If you are one of many self employed business folks in Marin County, you might have incorporated your business. If so, your 2011 corporate income tax filing deadline is just around the corner, March 15, 2012. If you aren't ready with your 2011 information, this deadline is easy to manage and extend if you are an S Corporation. If you are a regular corporation, then things get a little more difficult.
The penalties for not filing these returns (or extending) timely are getting more expensive and more aggressively enforced. So if you fall into this category and are not sure, its a good time to check in to make sure things are in order to handle the deadline.
Also, the deadline for paying the first estimated income tax voucher for corporations is April 17, 2012. Many will simply need to pay the minimum $800. If your S Corp has profits of more than $60k, then the estimated payments will continue for the year and possibly be more than $800 on April 17th.
Of course, if you need help in this areana, feel free to give us a ring!
With all the changes with reporting on W2's and 1099's this year, its not a surprise that what I'm about to describe is becoming a common error that we are seeing as we prepare taxes this year. Wanting to avoid the same issue next year, we're bloggin in the moment......
Who does this issue impact: Shareholder/employees of S Corporations where the corporation contributes to HSA's for their shareholder employee. If this might apply to you, your boss, your client (if you are keeping the books) or someone you know, then keep reading......otherwise, there are much better things to be reading about, trust me!
Background: When an S Corp pays health insurance premiums and HSA contributions on behalf of their shareholder/employee, then we all know we need to include wages, health insurance premiums and the HSA contributions paid during the year in box 1 of the W2. Its that annoying year end adjustment we have to make that sometimes kicks up withholdings (when it really shouldn't).
The issue: Many W2's this year are coming across to us as we prepare tax returns with the HSA contribution amount reported on the Form W2, box 12 code W. Do not use box 12 code W to report the HSA contributions made to these shareholder/employees. Please! That's not what that box is for. For shareholder/employess, the amount of HSA contributions should be shown in box 14, just like the shareholder health insurance premiums, with a description along side. Using box 12 code W really makes a mess of things on this side.
Why is this an issue: S Corp shareholder/employees are treated like partners in a partnership when it comes to this type of benefit. So there are unique rules that apply. Think of them as quasi employees (no, that's not crazy employees--quasi employees.)
What about the other employees of the S Corp that the company contributes to the HSA, do we use box 12 code W? If you read the instructions for Form W2 on the IRS website, it can be confusing. The IRS instructions read that you should use box 12 code W if you don't have a reasonable basis to believe at the time of payment that the HSA contribution made to the non-shareholder employee is not treatable as a tax exempt frindge benefit of employment.
When in doubt, do call a CPA or your payroll company to confirm as your specific facts and circumstances may play a vital part in determing what you should do. This is a common Marin issue because Marin has so many small businesses, many of which are S Corporations.
Hope this helps!
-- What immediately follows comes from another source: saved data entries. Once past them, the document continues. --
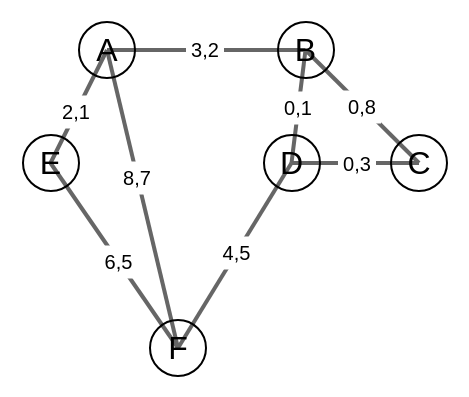
<!DOCTYPE html>
<html lang="en">
<head>
<meta charset="utf-8">
<title>Weighted graph</title>
<style>
:root {
  --paper: #fff;
  --ink: #000;
  --edge: #666;
}
* { box-sizing: border-box; }
body { margin: 0; background: var(--paper); }
.graph {
  position: relative;
  width: 469px;
  height: 397px;
  overflow: hidden;
  background: var(--paper);
  color: var(--ink);
  font-family: "Liberation Sans", Arial, sans-serif;
}
.edges {
  position: absolute;
  inset: 0;
  stroke: var(--edge);
  stroke-width: 4;
}
.node, .weight {
  position: absolute;
  left: var(--x);
  top: var(--y);
  display: flex;
  align-items: center;
  justify-content: center;
  transform: translate(-50%, -50%);
}
.node {
  width: 58px;
  height: 58px;
  border: 2px solid var(--ink);
  border-radius: 50%;
  font-size: 32px;
  line-height: 36px;
}
.weight {
  width: 38px;
  height: 33px;
  padding-bottom: 1px;
  background: var(--paper);
  font-size: 20px;
  line-height: 24px;
}
</style>
</head>
<body>
<main class="graph">
  <svg class="edges" width="469" height="397" viewBox="0 0 469 397" aria-hidden="true">
    <line x1="107" y1="50" x2="305.5" y2="50"/>
    <line x1="107" y1="50" x2="50.5" y2="163"/>
    <line x1="107" y1="50" x2="178" y2="348"/>
    <line x1="50.5" y1="163" x2="178" y2="348"/>
    <line x1="291.5" y1="163" x2="178" y2="348"/>
    <line x1="305.5" y1="50" x2="291.5" y2="163"/>
    <line x1="305.5" y1="50" x2="419" y2="163"/>
    <line x1="291.5" y1="163" x2="419" y2="163"/>
  </svg>

  <span class="weight" style="--x:205px;--y:49.5px">3,2</span>
  <span class="weight" style="--x:76px;--y:111.5px">2,1</span>
  <span class="weight" style="--x:137px;--y:177.5px">8,7</span>
  <span class="weight" style="--x:118.5px;--y:261.5px">6,5</span>
  <span class="weight" style="--x:236.5px;--y:252.5px">4,5</span>
  <span class="weight" style="--x:298px;--y:107.5px">0,1</span>
  <span class="weight" style="--x:362px;--y:106.5px">0,8</span>
  <span class="weight" style="--x:357px;--y:163.5px">0,3</span>

  <div class="node" style="--x:107px;--y:50px">A</div>
  <div class="node" style="--x:305.5px;--y:50px">B</div>
  <div class="node" style="--x:419px;--y:163px">C</div>
  <div class="node" style="--x:291.5px;--y:163px">D</div>
  <div class="node" style="--x:50.5px;--y:163px">E</div>
  <div class="node" style="--x:178px;--y:348px">F</div>
</main>
</body>
</html>
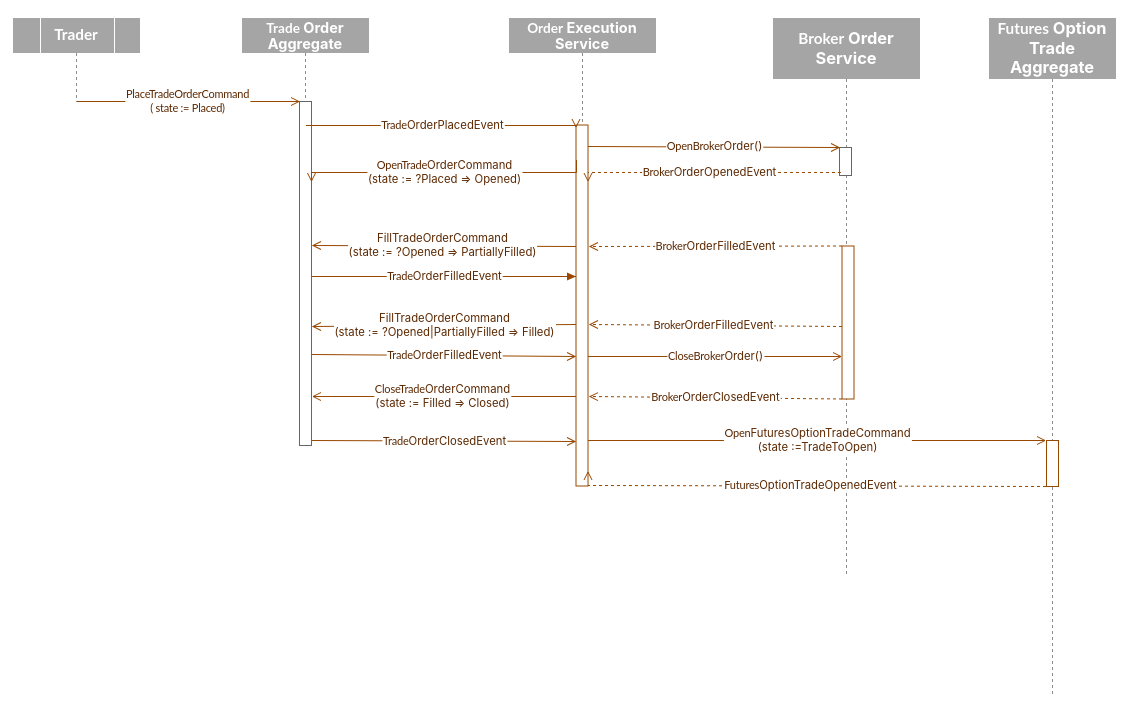
<!DOCTYPE html>
<html lang="en">
<head>
<meta charset="utf-8">
<title>Trade order sequence diagram</title>
<style>
:root {
  --paper: #fff;
  --head: #a5a5a5;
  --message: #994800;
  --label: #5c2800;
  --lifeline: #8c8c8c;
  --bar: #666;
}
* { box-sizing: border-box; margin: 0; padding: 0; }
html, body { width: 1129px; height: 709px; overflow: hidden; background: var(--paper); }
.diagram { position: relative; width: 1129px; height: 709px; overflow: hidden; }
.lines { position: absolute; inset: 0; fill: none; }

.participant {
  position: absolute; left: var(--x); top: 18px; width: var(--w); height: var(--h);
  display: flex; justify-content: center; align-items: center;
  padding-right: 1px; background: var(--head); color: #fff; text-align: center;
}
.participant h2 { font: 700 16.4px/19.5px Inter, sans-serif; white-space: nowrap; }
.participant h2 span { font: 700 15.3px/0 Lato, sans-serif; }
.short { --h: 35px; }
.tall { --h: 61px; }
.two-line h2 { font-size: 14.5px; line-height: 16px; }
.two-line h2 span { font-size: 13.6px; }
.trader { padding: 0 1px 2px 0; }
.trader::after {
  content: ""; position: absolute; left: 27px; top: 0; width: 73px; height: 35px;
  border: solid #fff; border-width: 0 1px;
}

.message {
  position: absolute; left: var(--x); top: var(--y); transform: translate(-50%, -50%);
  padding: 0 1px; background: var(--paper); color: var(--label);
  font: 400 11.3px/14px Inter, sans-serif; text-align: center; white-space: nowrap;
}
.message span { font: 400 11px/0 Lato, sans-serif; letter-spacing: -0.2px; }
.message .command { line-height: 14px; letter-spacing: -0.25px; }
</style>
</head>
<body>
<main class="diagram">
  <svg class="lines" width="1129" height="709" viewBox="0 0 1129 709" aria-hidden="true">
    <defs>
      <marker id="open-arrow" markerUnits="userSpaceOnUse" markerWidth="12" markerHeight="12" refX="9" refY="6" orient="auto">
        <polyline points="1,2 9,6 1,10" fill="none" stroke="#994800"/>
      </marker>
      <marker id="solid-arrow" markerUnits="userSpaceOnUse" markerWidth="12" markerHeight="12" refX="9" refY="6" orient="auto">
        <polygon points="0,2 9,6 0,10" fill="#994800"/>
      </marker>
      <polyline id="down-arrow" points="-4,-8 0,0 4,-8"/>
    </defs>

    <g id="lifelines" stroke="var(--lifeline)" stroke-dasharray="3 3">
      <line x1="76.5" y1="53" x2="76.5" y2="102"/>
      <line x1="305.5" y1="53" x2="305.5" y2="101"/>
      <line x1="582.5" y1="53" x2="582.5" y2="125"/>
      <line x1="846.5" y1="79" x2="846.5" y2="574"/>
      <line x1="1052.5" y1="79" x2="1052.5" y2="695"/>
    </g>

    <g id="activations" fill="#fff" stroke="var(--message)">
      <rect x="299.5" y="101.5" width="12" height="344" stroke="var(--bar)"/>
      <rect x="576" y="125" width="12" height="361"/>
      <rect x="839.5" y="147.5" width="12" height="28" stroke="var(--bar)"/>
      <rect x="842" y="246" width="12" height="153"/>
      <rect x="1046.5" y="440.5" width="12" height="46"/>
    </g>

    <g id="calls" stroke="var(--message)" marker-end="url(#open-arrow)">
      <line x1="77" y1="101.5" x2="299" y2="101.5"/>
      <line x1="588" y1="146.5" x2="839" y2="147.5"/>
      <line x1="576" y1="246.5" x2="313" y2="245.5"/>
      <line x1="576" y1="324.5" x2="313" y2="326.5"/>
      <line x1="312" y1="354.5" x2="575" y2="356.5"/>
      <line x1="588" y1="356.5" x2="841" y2="356.5"/>
      <line x1="576" y1="396.5" x2="313" y2="396.5"/>
      <line x1="312" y1="440.5" x2="575" y2="441.5"/>
      <line x1="588" y1="440.5" x2="1045" y2="440.5"/>
    </g>
    <line x1="312" y1="276.5" x2="576" y2="276.5" stroke="var(--message)" marker-end="url(#solid-arrow)"/>

    <g id="bent-calls" stroke="var(--message)">
      <line x1="306" y1="125.5" x2="576" y2="125.5"/>
      <polyline points="576.5,160 576.5,172.5 311.5,172.5 311.5,181"/>
      <use href="#down-arrow" x="576" y="127"/>
      <use href="#down-arrow" x="311.5" y="181"/>
      <use href="#down-arrow" x="588" y="181"/>
      <polyline points="584,480 588,472 592,480"/>
    </g>

    <g id="replies" stroke="var(--message)" stroke-dasharray="3 3">
      <line x1="841" y1="172.5" x2="588" y2="172.5"/>
      <line x1="842" y1="246" x2="590" y2="246.5" marker-end="url(#open-arrow)"/>
      <line x1="842" y1="326.5" x2="590" y2="324.5" marker-end="url(#open-arrow)"/>
      <line x1="842" y1="399" x2="590" y2="396.5" marker-end="url(#open-arrow)"/>
      <line x1="1046" y1="486.5" x2="588" y2="485.5"/>
    </g>
  </svg>

  <section class="participant short trader" style="--x:13px;--w:127px"><h2><span>Trader</span></h2></section>
  <section class="participant short two-line" style="--x:242px;--w:127px"><h2><span>Trade</span> Order<br>Aggregate</h2></section>
  <section class="participant short two-line" style="--x:509px;--w:147px"><h2><span>Order</span> Execution<br>Service</h2></section>
  <section class="participant tall" style="--x:773px;--w:147px"><h2><span>Broker</span> Order<br>Service</h2></section>
  <section class="participant tall" style="--x:989px;--w:127px"><h2><span>Futures</span> Option<br>Trade<br>Aggregate</h2></section>

  <p class="message" style="--x:187.5px;--y:101px"><span class="command">PlaceTradeOrderCommand<br>( state := Placed)</span></p>
  <p class="message" style="--x:442.5px;--y:125px"><span>Trade</span>OrderPlacedEvent</p>
  <p class="message" style="--x:714.5px;--y:146px"><span>OpenBroker</span>Order()</p>
  <p class="message" style="--x:444.5px;--y:172px"><span>OpenTrade</span>OrderCommand<br>(state := ?Placed ⇒ Opened)</p>
  <p class="message" style="--x:709.5px;--y:172px"><span>Broker</span>OrderOpenedEvent</p>
  <p class="message" style="--x:442.5px;--y:245px">FillTradeOrderCommand<br>(state := ?Opened ⇒ PartiallyFilled)</p>
  <p class="message" style="--x:715.5px;--y:246px"><span>Broker</span>OrderFilledEvent</p>
  <p class="message" style="--x:444.5px;--y:276px"><span>Trade</span>OrderFilledEvent</p>
  <p class="message" style="--x:444.5px;--y:325px">FillTradeOrderCommand<br>(state := ?Opened|PartiallyFilled ⇒ Filled)</p>
  <p class="message" style="--x:713.5px;--y:325px"><span>Broker</span>OrderFilledEvent</p>
  <p class="message" style="--x:444.5px;--y:355px"><span>Trade</span>OrderFilledEvent</p>
  <p class="message" style="--x:715.5px;--y:356px"><span>CloseBroker</span>Order()</p>
  <p class="message" style="--x:442.5px;--y:396px"><span>CloseTrade</span>OrderCommand<br>(state := Filled ⇒ Closed)</p>
  <p class="message" style="--x:715.5px;--y:397px"><span>Broker</span>OrderClosedEvent</p>
  <p class="message" style="--x:444.5px;--y:441px"><span>Trade</span>OrderClosedEvent</p>
  <p class="message" style="--x:817.5px;--y:440px"><span>Open</span>FuturesOptionTradeCommand<br>(state :=TradeToOpen)</p>
  <p class="message" style="--x:810.5px;--y:485px"><span>Futures</span>OptionTradeOpenedEvent</p>
</main>
</body>
</html>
Call us if you want to know more.
Heads up if you have a business and you haven't dealt with this yet. You could be behind the 8 ball, but there is still time to get out from under the problem.
The IRS has been playing with how they can increase "compliance"--making sure everyone is filing their tax returns and paying their fair share of taxes. A report issued a while back issued by the GAO indicated that a huge number of folks aren't filing tax returns at all. So that has the IRS looking for ways to get everyone to file returns. And what we are communicating in this blog talks about a IRS change that could impact you as the "payor" of money that needs to show up on someone's tax return. They think that if they put pressure on the payor, they'll get more recepients to comply.
Long story short, if you have a business, are a sole proprietor or are otherwise self employed and you paid anyone or any other unincorporated business $600 or more for services or rents in 2011 in the course of your trade or business, then you'll be required to affirmatively state on your 2011 return if you had any payments that met the requirements to send out Forms 1099 Misc and then if you say yes, then you'll need to affirmatively state that you did send them out. When we sign our returns, we are signing under perjury rules...so something to take serious.
Commonly overlooked: home office rent. If you are a renter and you pay a person or an LLC for your rent and if you end up deducting $600 or more of your rent for "home office expense", then you need to send your landlord a Form 1099 Misc.
When is the deadline for filing these forms? Technically, the deadline to send these forms out was January 31, 2012 for payments made in 2011. However, you don't have to send a summary of all forms to the IRS until either February 28th (or March 15th if you use an electronic filing service.) So if you think you have a few you should have sent and haven't sent these out to the folks you paid yet, you can jump on this now and take action. The deadline that is enforced more regularly is the IRS deadline (Feb 28 or March 15).....not the January 31 deadline (well, that's the way its been over time.)
We've been filing these forms for our clients since 2012 began. If you think this applies to you and need help, give us a ring. You can find out contact info on our website www.cjspadycpa.com.